Monday, 10 November in Potsdam Germany saw a day of tutorials and the first ever Software Testing World Cup Finals!
Matt Heusser asked me to assist him with his Lean Software Testing tutorial – which he was offering as a 1/2 day format for the first time (drinking from a fire hose ain’t in it.) So, we had a small group – which probably made it possible to get through the material we had lined up – more than a handful an it would have been impossible.
So, we ran a series of exercises and retrospectives. We threw people in with little guidance – and they came away impressing me – I suspect Matt was equally impressed (you’d need to ask him!) After 3 1/2 extremely intense hours, lunch break came.

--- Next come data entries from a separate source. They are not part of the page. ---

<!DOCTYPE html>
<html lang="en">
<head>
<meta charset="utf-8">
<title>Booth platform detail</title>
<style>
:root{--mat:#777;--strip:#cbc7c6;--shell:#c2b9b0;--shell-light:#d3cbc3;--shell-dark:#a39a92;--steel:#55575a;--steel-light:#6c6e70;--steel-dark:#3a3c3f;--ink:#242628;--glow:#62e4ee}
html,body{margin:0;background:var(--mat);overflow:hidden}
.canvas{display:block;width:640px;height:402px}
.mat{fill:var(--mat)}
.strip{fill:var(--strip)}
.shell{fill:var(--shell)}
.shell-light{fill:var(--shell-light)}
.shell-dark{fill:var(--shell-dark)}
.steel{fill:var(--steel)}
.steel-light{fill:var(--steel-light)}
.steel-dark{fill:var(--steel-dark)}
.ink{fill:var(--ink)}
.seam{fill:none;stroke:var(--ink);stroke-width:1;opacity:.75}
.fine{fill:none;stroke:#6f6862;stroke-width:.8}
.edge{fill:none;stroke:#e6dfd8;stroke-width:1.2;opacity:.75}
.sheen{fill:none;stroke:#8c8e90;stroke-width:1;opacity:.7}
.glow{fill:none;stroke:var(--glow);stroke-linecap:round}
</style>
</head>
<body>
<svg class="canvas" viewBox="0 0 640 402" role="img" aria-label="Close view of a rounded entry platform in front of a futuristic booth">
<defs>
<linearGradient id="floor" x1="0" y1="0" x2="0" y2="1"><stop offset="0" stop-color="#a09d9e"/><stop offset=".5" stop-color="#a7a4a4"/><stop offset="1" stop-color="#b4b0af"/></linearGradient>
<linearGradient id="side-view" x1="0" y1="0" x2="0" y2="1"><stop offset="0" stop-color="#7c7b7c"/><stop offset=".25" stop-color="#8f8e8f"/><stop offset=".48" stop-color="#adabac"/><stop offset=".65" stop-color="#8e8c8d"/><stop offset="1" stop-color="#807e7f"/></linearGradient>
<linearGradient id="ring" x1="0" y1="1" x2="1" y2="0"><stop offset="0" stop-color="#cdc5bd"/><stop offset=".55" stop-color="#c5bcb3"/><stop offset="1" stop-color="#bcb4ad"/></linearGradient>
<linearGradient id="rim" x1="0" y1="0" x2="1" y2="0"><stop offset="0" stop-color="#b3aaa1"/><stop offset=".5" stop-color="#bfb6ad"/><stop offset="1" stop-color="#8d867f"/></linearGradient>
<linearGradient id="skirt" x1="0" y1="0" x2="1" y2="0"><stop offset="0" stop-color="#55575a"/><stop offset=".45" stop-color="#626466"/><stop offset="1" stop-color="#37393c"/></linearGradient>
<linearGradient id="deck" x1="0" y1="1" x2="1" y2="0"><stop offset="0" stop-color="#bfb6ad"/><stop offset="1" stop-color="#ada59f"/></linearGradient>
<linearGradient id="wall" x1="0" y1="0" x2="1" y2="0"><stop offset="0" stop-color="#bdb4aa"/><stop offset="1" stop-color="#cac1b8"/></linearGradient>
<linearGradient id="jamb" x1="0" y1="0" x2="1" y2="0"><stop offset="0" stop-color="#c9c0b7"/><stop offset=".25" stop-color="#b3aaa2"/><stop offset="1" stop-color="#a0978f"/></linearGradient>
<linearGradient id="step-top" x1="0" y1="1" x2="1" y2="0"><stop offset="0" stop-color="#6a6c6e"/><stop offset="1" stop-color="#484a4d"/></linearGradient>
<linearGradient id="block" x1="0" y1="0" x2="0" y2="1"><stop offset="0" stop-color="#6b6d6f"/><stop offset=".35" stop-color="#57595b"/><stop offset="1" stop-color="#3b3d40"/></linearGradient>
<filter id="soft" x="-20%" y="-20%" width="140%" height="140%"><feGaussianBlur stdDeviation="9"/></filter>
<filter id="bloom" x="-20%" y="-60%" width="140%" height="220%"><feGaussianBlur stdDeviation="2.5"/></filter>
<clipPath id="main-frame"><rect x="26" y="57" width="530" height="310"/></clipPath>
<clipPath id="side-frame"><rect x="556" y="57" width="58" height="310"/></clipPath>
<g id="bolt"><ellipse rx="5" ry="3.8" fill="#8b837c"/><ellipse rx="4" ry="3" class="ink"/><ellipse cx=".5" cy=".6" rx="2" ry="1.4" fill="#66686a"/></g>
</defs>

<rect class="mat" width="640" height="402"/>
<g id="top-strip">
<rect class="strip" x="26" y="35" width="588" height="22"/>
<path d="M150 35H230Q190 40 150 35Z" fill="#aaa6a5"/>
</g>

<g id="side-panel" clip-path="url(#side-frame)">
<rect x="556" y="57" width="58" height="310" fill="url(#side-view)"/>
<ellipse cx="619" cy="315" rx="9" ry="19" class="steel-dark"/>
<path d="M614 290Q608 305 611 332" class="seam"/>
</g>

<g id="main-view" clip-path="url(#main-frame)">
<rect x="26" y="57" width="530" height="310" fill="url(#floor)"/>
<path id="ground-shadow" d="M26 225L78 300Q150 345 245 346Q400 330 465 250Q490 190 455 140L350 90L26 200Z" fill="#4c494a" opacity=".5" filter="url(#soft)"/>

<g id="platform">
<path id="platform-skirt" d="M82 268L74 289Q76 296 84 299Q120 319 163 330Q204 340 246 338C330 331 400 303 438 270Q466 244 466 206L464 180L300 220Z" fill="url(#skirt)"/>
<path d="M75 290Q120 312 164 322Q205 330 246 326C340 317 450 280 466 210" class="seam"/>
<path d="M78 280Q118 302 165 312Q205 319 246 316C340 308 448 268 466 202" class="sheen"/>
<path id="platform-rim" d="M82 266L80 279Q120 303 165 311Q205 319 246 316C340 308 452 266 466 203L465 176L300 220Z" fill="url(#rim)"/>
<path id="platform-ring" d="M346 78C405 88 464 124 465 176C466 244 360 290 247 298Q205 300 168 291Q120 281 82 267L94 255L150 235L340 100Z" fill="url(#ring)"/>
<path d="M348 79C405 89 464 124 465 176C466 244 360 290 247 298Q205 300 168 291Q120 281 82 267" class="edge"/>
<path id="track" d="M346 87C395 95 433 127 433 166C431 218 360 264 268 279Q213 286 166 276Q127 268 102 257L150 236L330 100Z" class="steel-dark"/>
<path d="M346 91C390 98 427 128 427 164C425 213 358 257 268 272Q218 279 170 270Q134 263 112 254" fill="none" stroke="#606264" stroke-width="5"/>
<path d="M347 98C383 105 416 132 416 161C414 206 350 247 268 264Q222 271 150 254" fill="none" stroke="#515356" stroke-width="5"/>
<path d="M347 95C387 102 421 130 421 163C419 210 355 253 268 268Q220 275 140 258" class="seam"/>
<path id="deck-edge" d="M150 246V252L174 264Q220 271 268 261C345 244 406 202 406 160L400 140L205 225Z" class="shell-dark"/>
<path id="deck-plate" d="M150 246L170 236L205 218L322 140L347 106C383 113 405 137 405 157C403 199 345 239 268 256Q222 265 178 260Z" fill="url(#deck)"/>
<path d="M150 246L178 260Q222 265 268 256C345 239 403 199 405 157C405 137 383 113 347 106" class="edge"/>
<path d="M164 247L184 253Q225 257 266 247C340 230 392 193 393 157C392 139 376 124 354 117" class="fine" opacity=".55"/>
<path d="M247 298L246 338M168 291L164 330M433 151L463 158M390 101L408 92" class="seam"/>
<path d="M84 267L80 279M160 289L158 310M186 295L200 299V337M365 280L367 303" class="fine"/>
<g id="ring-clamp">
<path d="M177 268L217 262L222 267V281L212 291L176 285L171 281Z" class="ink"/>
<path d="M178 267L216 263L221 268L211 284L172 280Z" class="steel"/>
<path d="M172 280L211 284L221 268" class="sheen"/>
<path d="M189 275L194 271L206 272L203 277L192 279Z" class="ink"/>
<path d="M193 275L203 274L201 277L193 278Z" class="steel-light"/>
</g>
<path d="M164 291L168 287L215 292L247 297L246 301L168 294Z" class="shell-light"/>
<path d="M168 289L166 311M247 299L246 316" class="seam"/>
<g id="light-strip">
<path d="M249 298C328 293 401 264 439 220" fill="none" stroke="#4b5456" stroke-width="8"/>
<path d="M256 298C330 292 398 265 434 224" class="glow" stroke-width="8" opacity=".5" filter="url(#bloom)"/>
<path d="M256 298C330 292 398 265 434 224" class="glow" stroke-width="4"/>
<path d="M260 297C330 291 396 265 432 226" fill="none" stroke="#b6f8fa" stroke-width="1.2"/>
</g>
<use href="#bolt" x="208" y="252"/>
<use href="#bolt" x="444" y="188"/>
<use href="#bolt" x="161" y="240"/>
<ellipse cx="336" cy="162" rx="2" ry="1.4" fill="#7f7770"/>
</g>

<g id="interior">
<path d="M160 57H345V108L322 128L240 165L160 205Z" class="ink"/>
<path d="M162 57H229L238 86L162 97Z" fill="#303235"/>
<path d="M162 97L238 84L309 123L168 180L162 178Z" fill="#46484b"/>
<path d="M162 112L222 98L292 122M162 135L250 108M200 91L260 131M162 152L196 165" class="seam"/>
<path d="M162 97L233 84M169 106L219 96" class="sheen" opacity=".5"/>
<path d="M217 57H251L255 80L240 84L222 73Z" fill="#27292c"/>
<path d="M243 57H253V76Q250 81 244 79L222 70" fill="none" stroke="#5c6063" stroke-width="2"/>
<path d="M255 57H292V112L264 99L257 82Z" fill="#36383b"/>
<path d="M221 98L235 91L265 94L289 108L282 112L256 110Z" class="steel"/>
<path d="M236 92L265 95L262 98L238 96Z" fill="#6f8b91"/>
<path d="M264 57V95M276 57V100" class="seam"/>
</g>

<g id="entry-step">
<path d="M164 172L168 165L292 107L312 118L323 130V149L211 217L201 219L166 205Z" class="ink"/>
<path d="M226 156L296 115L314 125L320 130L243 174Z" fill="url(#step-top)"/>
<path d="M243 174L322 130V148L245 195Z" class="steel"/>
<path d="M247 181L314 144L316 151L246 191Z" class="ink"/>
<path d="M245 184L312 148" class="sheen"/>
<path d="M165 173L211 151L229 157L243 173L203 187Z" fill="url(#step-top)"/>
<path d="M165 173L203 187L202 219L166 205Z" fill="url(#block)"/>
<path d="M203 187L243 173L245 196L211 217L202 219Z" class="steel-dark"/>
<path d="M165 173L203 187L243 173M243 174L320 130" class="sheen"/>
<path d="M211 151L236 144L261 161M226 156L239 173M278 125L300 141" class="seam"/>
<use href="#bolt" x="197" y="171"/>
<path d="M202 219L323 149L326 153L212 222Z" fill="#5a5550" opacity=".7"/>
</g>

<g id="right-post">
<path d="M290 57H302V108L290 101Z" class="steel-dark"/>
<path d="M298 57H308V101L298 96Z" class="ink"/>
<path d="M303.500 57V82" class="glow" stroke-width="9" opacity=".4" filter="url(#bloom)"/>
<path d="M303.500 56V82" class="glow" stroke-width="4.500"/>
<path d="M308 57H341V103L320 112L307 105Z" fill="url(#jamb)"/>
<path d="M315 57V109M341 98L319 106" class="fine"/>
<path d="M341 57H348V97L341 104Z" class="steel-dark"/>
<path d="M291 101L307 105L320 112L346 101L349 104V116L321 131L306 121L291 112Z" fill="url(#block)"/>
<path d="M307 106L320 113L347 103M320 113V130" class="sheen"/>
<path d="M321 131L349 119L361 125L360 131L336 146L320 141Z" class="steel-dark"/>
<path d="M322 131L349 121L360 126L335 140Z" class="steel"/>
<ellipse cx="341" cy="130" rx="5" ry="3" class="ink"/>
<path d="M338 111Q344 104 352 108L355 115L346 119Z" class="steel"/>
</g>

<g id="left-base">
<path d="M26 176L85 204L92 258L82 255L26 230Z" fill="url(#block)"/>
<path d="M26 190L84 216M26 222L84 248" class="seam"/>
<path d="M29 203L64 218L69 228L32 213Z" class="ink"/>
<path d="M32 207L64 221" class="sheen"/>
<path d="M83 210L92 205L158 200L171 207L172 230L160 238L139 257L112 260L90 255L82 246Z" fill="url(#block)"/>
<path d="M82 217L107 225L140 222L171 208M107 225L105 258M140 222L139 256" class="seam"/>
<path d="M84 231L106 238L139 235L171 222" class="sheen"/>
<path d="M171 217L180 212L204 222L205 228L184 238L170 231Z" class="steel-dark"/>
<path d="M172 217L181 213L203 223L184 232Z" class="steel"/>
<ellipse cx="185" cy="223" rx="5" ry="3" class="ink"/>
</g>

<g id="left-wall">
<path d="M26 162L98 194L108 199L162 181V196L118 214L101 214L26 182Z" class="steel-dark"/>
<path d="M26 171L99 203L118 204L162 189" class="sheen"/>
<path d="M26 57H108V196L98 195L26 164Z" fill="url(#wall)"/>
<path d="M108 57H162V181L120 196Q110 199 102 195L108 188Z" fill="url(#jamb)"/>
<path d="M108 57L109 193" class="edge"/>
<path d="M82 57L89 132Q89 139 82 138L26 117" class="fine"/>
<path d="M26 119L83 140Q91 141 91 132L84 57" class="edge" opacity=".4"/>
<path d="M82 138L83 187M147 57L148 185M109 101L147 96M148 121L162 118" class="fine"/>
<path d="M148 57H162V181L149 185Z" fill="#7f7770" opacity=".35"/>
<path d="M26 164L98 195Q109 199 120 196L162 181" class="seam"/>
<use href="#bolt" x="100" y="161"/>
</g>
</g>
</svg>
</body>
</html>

I ended up grabbing an ironing board, ironing ALL my shirts, slacks, etc, (as I could not on Sunday, the day I arrived) then got downstairs to “moderate” the Software Testing World Cup (STWC) finals contest by the designated 2:00 PM time. The contest started later than that, but an hour of prep, level checks and the like made it go very, very quickly.
I had the chance, with my “broadcasting partner” Kira, to meet all the teams and chat with them briefly. My intention was to wish them luck and generally be supportive – and give us an idea of the make up of the teams before we began the contest.
In short, we did a live stream of the contest with Kira and I doing commentary. (One friend said it was a bit like listening to someone calling a football match with no actual football being played on the screen!) It was a lot of work – and a lot of fun. We had an excellent time.
Frankly, Kira asked some really good questions – they were pretty basic and showed she was not in software at all – but it gave me the chance to talk about what we could see the testers actually doing in the room – Mind maps, collaboration plans, time blocking – pretty basic stuff for testers used to Session Based Test Management (SBTM) or Exploratory Testing in general. But, it gave me the chance to talk to some common misconceptions about software and testing.
I’m not quite sure how to sum up the afternoon and evening. When the dust settled – I tried to talk with each team for a few minutes – with the cameras off. They all did extremely well in a fairly stressful situation and showed they were capable of far more than the 3 hours allotted for testing the software under test and reporting the results of those tests.
I was impressed by the teams’ behavior – and extremely impressed by how the teams all mingled after the contest ended. Loads of talking and laughing and having a drink together – Friendly competition at its best.
The winners of the African contest, OpenBox from South Africa, brought around bracelets for each of their competitors – one for each team member. Others shared props and toys and all shared a laugh.
I’ve been told the livestream was recorded, I really hope it was. I’ve gotten several tweets to the effect of “That was a brilliant answer!” Except I have no idea what most of the questions were and not certain what I said – for the most part.